Manchester City pulled five points clear at the top of the Premier League table after Huddersfield Town‘s excellent 2-1 win over Manchester United, handing Pep Guardiola a crucial advantage – and suggesting his attacking tactics are even better defensively than Jose Mourinho‘s.

Everton and West Ham United continued to struggle, suggesting they will soon be switching managers, while West Brom were sucked into trouble and Tottenham Hotspur showed great maturity in their defeat of Liverpool.

Here are three things we learnt from the weekend action:

1) Ozil & Sanchez will destroy any team naive enough to play just on defensive midfielder

This was only the second time this season that Mesut Ozil and Alexis Sanchez have started together in that dual number ten role, and it was easy to see why Arsenal have struggled for fluency without them. Ozil set a new record for the 2017/18 season by making eight key passes on a day in which Ronald Koeman’s midfield selection invited danger.

Idrissa Gueye was hugely overworked in defensive midfield (hence the desperate lunges that eventually saw him dismissed), as both Nikola Vlasic and Gylfi Sigurdsson sat higher up the pitch. Not only was Gueye left isolated from a tactical perspective at the tip of a V-shaped midfield, but Everton‘s poor form also contributed to the Senegal international’s problems.

Time and again the Everton midfield pressed only to find the centre-backs had dropped off, opening a huge pocket of space in the number ten zone for Ozil and Sanchez to exploit. It was precisely the sort of defensive sloppiness that often appears when confidence, and thus team cohesion, is low. Ozil was bound to flourish in a match like this one; Everton won just eight of their 19 attempted tackles.

2) Evolving Spurs teach Liverpool how to defend against quick attackers

Mauricio Pochettino‘s team have developed a brand new tactical approach this season for games against high-line counter-pressing teams. As in the 3-1 victory over Borussia Dortmund and the 1-1 draw with Real Madrid at the Bernabeu, Spurs utilised a counter-attacking 3-5-2 formation that relied on patient – and deep – defending. It exemplified the exact qualities that Jurgen Klopp’s one-note team lack.

Spurs did not press high, as Klopp had anticipated, but instead allowed the visitors to push forward in numbers. This meant Mohamed Salah had very little space to run into and that Liverpool were vulnerable to incisive counters, led on this occasion by Harry Kane and Heung-Min Son. Together, these two cut through a shaky Liverpool defence to score those decisive early goals.

The patience and diligence of Spurs’ tactics was a stark reminder of Liverpool‘s inflexibility. Klopp should have used a deeper line on that big Wembley pitch, forcing the hosts to have long spells of possession – which, counter-intuitively, would have made Pochettino’s team more nervous.

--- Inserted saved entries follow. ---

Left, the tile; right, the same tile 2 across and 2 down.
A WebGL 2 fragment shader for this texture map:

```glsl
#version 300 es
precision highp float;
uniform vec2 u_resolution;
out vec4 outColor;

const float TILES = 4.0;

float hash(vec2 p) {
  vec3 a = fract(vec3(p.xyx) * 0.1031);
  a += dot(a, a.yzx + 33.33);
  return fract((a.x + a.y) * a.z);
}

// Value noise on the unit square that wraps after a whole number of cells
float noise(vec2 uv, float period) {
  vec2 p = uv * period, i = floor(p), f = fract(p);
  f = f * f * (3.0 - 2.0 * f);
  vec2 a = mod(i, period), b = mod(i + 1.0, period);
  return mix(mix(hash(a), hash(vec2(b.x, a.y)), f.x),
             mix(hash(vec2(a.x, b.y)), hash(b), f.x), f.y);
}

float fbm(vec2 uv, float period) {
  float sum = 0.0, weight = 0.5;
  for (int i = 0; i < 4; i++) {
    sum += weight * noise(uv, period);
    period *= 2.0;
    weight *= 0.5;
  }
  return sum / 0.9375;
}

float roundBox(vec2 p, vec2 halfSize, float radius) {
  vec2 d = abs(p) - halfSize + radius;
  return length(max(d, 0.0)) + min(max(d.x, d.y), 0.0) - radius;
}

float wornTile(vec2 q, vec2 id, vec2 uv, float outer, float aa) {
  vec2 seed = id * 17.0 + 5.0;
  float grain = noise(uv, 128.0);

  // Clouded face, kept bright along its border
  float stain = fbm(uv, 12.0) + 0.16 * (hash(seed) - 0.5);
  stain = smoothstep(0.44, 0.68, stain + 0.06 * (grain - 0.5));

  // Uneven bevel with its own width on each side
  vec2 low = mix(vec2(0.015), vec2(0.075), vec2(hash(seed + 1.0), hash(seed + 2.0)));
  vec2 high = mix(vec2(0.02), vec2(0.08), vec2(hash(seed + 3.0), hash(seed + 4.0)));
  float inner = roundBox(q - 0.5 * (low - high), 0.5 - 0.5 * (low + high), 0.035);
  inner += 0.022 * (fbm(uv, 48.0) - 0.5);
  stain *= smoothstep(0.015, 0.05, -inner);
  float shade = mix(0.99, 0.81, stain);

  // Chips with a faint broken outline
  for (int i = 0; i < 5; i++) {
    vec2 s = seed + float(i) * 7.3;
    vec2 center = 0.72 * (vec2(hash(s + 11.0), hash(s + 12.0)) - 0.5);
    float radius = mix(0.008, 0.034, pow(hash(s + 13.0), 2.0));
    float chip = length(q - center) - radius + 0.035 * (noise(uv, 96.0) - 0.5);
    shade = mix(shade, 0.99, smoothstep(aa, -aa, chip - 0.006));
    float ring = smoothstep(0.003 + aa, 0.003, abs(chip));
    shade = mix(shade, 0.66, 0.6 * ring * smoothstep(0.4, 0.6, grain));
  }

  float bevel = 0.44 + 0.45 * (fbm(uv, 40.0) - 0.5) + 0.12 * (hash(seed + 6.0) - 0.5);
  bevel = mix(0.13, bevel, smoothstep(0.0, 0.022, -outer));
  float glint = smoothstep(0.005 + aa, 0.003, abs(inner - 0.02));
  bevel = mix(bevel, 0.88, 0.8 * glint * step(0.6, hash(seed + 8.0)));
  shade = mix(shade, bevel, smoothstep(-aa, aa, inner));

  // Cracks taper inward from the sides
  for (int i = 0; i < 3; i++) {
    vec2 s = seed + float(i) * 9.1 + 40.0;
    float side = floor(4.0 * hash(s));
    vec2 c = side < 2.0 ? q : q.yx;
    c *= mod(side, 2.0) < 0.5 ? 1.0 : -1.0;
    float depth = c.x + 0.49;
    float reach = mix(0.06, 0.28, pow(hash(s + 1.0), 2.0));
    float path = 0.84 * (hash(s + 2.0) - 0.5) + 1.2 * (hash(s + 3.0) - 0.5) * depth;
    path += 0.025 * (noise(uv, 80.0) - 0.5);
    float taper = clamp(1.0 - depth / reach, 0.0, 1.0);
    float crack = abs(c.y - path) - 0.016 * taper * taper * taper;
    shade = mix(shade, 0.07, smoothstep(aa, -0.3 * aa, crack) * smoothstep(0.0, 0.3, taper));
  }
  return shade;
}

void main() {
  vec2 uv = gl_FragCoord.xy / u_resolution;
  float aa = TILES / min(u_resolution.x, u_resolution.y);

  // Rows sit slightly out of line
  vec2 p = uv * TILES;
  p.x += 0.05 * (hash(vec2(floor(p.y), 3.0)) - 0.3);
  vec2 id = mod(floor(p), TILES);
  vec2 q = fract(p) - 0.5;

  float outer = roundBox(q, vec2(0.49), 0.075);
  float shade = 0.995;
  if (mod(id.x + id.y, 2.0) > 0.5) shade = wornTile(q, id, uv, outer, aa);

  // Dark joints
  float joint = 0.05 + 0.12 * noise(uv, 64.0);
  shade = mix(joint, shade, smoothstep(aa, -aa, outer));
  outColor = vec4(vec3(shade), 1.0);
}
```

Instead, Spurs were allowed to play as if the away side at a ground that doesn’t yet feel like home.

3) Directionless West Bromwich Albion suggest Tony Pulis is in a relegation battle

A run of seven league matches without a win has left West Brom just two points outside the bottom three, quietly sucking them into a relegation battle after those back-to-back 1-0 wins at the beginning of the campaign. Judging by the tactical deficiencies on display at Southampton on Saturday, Tony Pulis’s side are set for a tough year.

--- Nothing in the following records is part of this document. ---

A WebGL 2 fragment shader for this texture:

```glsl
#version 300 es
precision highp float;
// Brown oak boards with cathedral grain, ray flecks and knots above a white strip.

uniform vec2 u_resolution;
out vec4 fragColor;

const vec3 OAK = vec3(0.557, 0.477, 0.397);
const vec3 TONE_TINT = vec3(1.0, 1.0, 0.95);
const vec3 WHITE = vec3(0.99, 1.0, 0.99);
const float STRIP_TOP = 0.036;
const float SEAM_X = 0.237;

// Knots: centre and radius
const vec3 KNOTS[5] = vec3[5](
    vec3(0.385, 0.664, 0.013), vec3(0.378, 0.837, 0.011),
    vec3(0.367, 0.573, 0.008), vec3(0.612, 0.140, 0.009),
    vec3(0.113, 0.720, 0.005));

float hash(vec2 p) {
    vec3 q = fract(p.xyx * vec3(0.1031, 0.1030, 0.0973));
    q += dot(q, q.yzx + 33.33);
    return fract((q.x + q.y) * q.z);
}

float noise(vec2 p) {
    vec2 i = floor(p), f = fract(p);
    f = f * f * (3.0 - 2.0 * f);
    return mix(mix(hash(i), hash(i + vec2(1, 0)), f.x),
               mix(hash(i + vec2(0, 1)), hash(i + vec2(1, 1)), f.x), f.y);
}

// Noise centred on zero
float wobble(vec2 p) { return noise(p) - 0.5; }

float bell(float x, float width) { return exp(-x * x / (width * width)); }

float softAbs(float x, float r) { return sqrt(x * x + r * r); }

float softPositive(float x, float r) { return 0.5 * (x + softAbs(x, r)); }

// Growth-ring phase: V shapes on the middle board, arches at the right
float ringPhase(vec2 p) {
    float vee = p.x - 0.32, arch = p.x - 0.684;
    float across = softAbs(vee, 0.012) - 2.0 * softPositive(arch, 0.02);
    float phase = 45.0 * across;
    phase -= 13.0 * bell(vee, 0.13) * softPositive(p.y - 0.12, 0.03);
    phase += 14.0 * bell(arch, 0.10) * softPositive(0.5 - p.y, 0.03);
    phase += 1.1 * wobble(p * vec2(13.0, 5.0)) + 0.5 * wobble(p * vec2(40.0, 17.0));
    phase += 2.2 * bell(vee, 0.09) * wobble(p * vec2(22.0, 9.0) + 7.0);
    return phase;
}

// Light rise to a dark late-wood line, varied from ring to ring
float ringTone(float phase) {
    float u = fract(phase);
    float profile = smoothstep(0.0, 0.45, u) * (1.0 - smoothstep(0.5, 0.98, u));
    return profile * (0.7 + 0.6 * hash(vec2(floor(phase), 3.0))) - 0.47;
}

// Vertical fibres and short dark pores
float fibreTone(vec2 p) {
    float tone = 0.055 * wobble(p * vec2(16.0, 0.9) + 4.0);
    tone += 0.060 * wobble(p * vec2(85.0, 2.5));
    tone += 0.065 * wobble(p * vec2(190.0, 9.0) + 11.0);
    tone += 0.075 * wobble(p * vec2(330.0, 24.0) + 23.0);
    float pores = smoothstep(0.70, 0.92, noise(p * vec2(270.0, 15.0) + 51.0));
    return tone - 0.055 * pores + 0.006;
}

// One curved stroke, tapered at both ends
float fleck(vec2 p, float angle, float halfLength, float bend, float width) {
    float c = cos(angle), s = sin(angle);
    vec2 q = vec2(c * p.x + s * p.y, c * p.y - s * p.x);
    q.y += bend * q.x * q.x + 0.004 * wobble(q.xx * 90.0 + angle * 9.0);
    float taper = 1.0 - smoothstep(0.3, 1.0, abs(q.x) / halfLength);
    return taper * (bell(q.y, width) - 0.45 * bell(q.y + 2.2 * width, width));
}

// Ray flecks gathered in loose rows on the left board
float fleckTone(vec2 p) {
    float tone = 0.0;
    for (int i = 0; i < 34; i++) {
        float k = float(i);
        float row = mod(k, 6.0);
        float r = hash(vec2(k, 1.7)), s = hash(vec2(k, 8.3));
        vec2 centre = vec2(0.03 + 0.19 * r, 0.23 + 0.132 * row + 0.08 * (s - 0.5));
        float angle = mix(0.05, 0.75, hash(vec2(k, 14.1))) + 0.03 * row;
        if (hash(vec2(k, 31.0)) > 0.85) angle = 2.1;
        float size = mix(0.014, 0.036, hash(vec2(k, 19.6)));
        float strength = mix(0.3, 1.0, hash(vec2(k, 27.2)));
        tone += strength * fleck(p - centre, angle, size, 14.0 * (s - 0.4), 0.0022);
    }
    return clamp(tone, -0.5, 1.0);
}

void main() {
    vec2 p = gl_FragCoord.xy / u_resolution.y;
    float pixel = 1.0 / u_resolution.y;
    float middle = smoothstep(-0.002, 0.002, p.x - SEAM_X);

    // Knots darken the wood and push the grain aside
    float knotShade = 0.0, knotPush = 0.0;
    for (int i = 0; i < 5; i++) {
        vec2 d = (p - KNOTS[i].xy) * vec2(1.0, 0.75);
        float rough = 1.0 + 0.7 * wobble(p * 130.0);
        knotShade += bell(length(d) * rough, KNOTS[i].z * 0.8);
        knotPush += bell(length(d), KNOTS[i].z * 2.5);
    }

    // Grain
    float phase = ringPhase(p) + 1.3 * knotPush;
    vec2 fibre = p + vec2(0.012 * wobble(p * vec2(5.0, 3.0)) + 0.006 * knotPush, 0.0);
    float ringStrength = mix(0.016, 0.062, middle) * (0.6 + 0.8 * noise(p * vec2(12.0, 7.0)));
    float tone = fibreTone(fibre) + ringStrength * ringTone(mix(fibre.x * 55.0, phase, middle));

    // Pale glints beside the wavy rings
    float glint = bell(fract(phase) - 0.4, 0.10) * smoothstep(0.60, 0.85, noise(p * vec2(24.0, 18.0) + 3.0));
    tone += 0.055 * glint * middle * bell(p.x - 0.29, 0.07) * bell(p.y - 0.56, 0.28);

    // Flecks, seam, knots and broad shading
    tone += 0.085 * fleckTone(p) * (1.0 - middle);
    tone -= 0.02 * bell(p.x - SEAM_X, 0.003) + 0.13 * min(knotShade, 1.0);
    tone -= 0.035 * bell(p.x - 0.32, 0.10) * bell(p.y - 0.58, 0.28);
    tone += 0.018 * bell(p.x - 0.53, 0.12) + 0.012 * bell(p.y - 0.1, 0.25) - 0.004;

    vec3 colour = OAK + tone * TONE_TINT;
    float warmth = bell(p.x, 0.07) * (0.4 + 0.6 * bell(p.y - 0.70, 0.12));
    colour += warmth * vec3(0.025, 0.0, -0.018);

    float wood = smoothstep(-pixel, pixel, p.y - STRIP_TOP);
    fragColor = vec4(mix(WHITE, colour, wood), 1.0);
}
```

The main problem for the Baggies is that their midfield players are too similar. Gareth Barry, Jake Livermore, and Grzegorz Krychowiakare all slow, unwilling to move forward, and largely play sideways passes. Consequently their attackers become isolated; Salomon Rondon didn’t manage a shot on goal, while wingers Nacer Chadli and Jay Rodriguez failed to create a single chance between them.

Unless Pulis allows his team to play a more expansive game, West Brom might be unable to halt the slide. With Spurs, Man City, and Chelsea to play in the next four weeks things aren’t going to get any easier.

Best of the Week – Huddersfield’s hunger to win the tactical battle

Jose Mourinho correctly identified that “the best team won” in his post-match comments, and any neutral watching can only have reached the same conclusion. Huddersfield were more aggressive, more compressed in their overall shape, and better in the tackle than their lacklustre opponents.

David Wagner‘s defensive approach can be overly cautious at this level, but Huddersfield were surprisingly bold in their pressing on Saturday, winning 27 tackles – more than twice as many as Manchester United. More home performances like this and Huddersfield won’t have to worry about a relegation battle.

Worst of the Week – West Ham United

The most damning thing about West Ham matches of late is the total absence of a coherent plan. It is difficult to criticise Slaven Bilic‘s tactics because there didn’t appear to be any; West Ham slumped to a deserved 3-0 defeat, having struggled to play with any fluency against Brighton’s sturdy defence.

Pablo Zabaleta was the only player showing creativity for the hosts, who simply don’t have enough invention in attack to outthink anyone willing to concede possession and territory. It is a lack of ideas, not the results, which suggest Bilic’s time at the club is over.